How many lines in the data hold the string "return"? State the number alone.
[[ Data extract open ]]
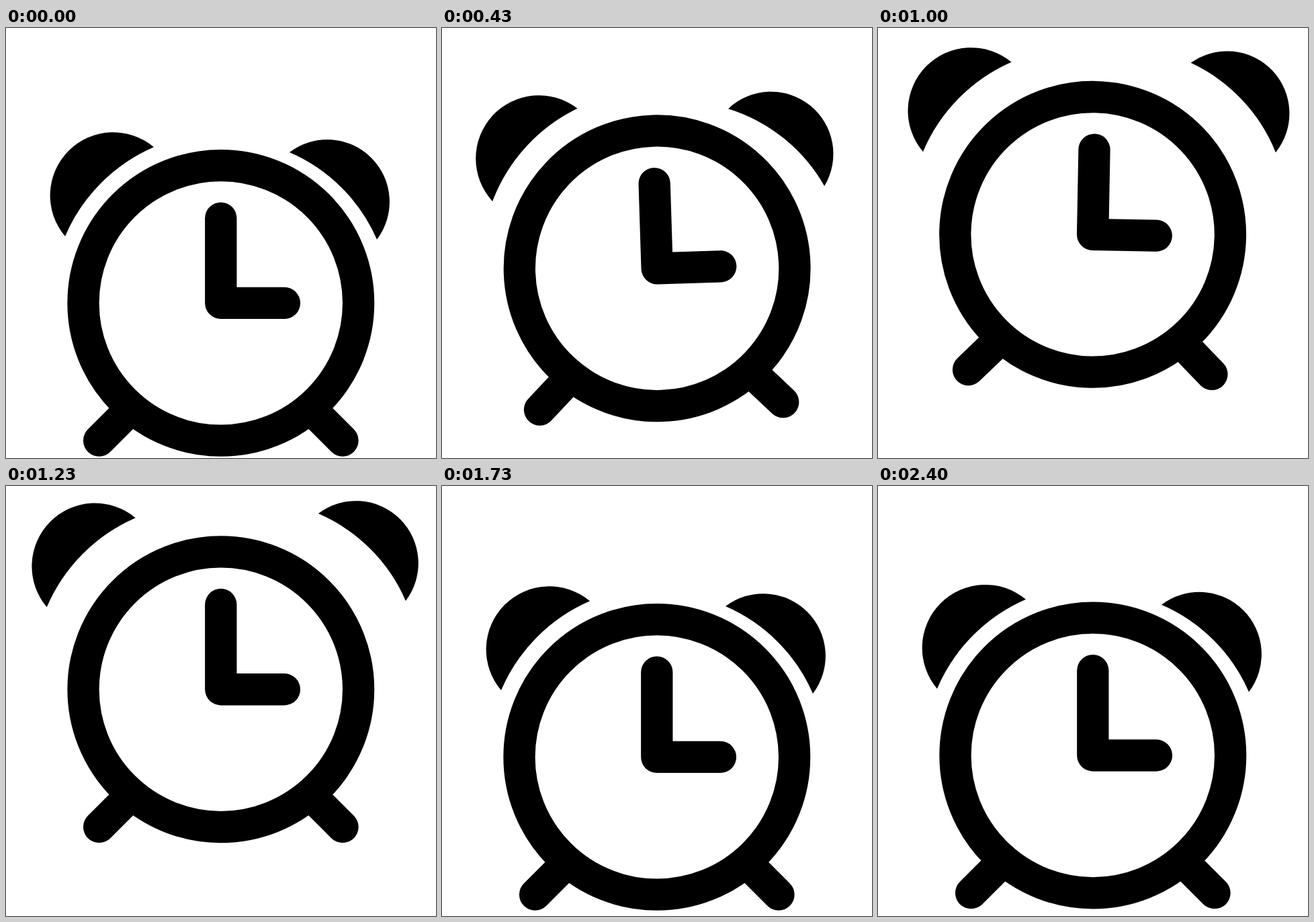
Recreate the animation shown at these times as an HTML page. Size 640x640 px, loop 3.61 s.

```html
<!DOCTYPE html>
<html lang="en">
<head>
<meta charset="utf-8">
<title>Alarm clock</title>
<style>
  html, body { margin: 0; height: 100%; overflow: hidden; background: #fff; }
  svg { display: block; width: 100%; height: 100%; }
  .line { fill: none; stroke: #000; stroke-width: 47.3; stroke-linecap: round; stroke-linejoin: round; }
</style>
</head>
<body>
<svg viewBox="0 0 640 640">
  <g id="clock">
    <g class="line">
      <circle r="204.8"/>
      <path d="M0-126.3V0H94.6M-181.2 204.7l41-41M181.2 204.7l-41-41"/>
    </g>
    <path id="left" d="M-73.5 59.2A94 94 0 0 1 58.5-73.7A253 253 0 0 0-73.5 59.2Z"/>
    <path id="right" d="M-57.3-73A92.7 92.7 0 0 1 72.7 56.8A250 250 0 0 0-57.3-73Z"/>
  </g>
</svg>
<script>
const LOOP = 3610, TOP = 1200, LAND = 1670, DIP = 1835, REST = 2400;
const LOW = 409.5, HIGH = 298.5, UNDER = 396.8, FINAL = 401;
const [clock, left, right] = ['clock', 'left', 'right'].map(id => document.getElementById(id));

// Swing angles in degrees as [time, angle]
const bodySwing = [[0, 0], [430, -1.8], [530, -2.9], [770, -3.87], [1100, 3.2], [TOP, 0]];
const leftSwing = [[0, 0], [430, -.55], [770, -2.75], [TOP, 0]];
const rightSwing = [[0, 0], [430, -4.35], [770, 1.07], [TOP, 0]];

const mix = (a, b, p) => a + (b - a) * p;
const part = (t, a, b) => Math.min(1, Math.max(0, (t - a) / (b - a)));
const easeOut = p => 1 - (1 - p) ** 1.41;

function at(keys, t) {
  const i = keys.findIndex(k => k[0] > t);
  if (i < 0) return keys[keys.length - 1][1];
  const [t0, a] = keys[i - 1], [t1, b] = keys[i];
  return mix(a, b, part(t, t0, t1));
}

function height(t) {
  if (t < TOP) return mix(LOW, HIGH, easeOut(part(t, 0, TOP)));
  if (t < LAND) return mix(HIGH, LOW, part(t, TOP, LAND) ** 1.2);
  if (t < DIP) return mix(LOW, UNDER, easeOut(part(t, LAND, DIP)));
  return mix(UNDER, FINAL, part(t, DIP, REST));
}

function place(el, x, y, angle) {
  el.setAttribute('transform', `translate(${x} ${y}) rotate(${angle})`);
}

function draw(t) {
  const spread = part(t, 0, TOP) - part(t, TOP, LAND);
  // The body turns around a point slightly above the dial centre
  clock.setAttribute('transform',
    `translate(319.8 ${height(t)}) rotate(${at(bodySwing, t)} 0 -11)`);
  place(left, -158.3 - 29.2 * spread, -158.5 - 24.8 * spread, at(leftSwing, t));
  place(right, 159.5 + 45.9 * spread, -151.3 - 40 * spread, at(rightSwing, t));
}

const start = performance.now();
function frame() {
  draw((performance.now() - start) % LOOP);
  requestAnimationFrame(frame);
}
frame();
</script>
</body>
</html>
```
[[ Data extract closed ]]
__Answer to this problem__
6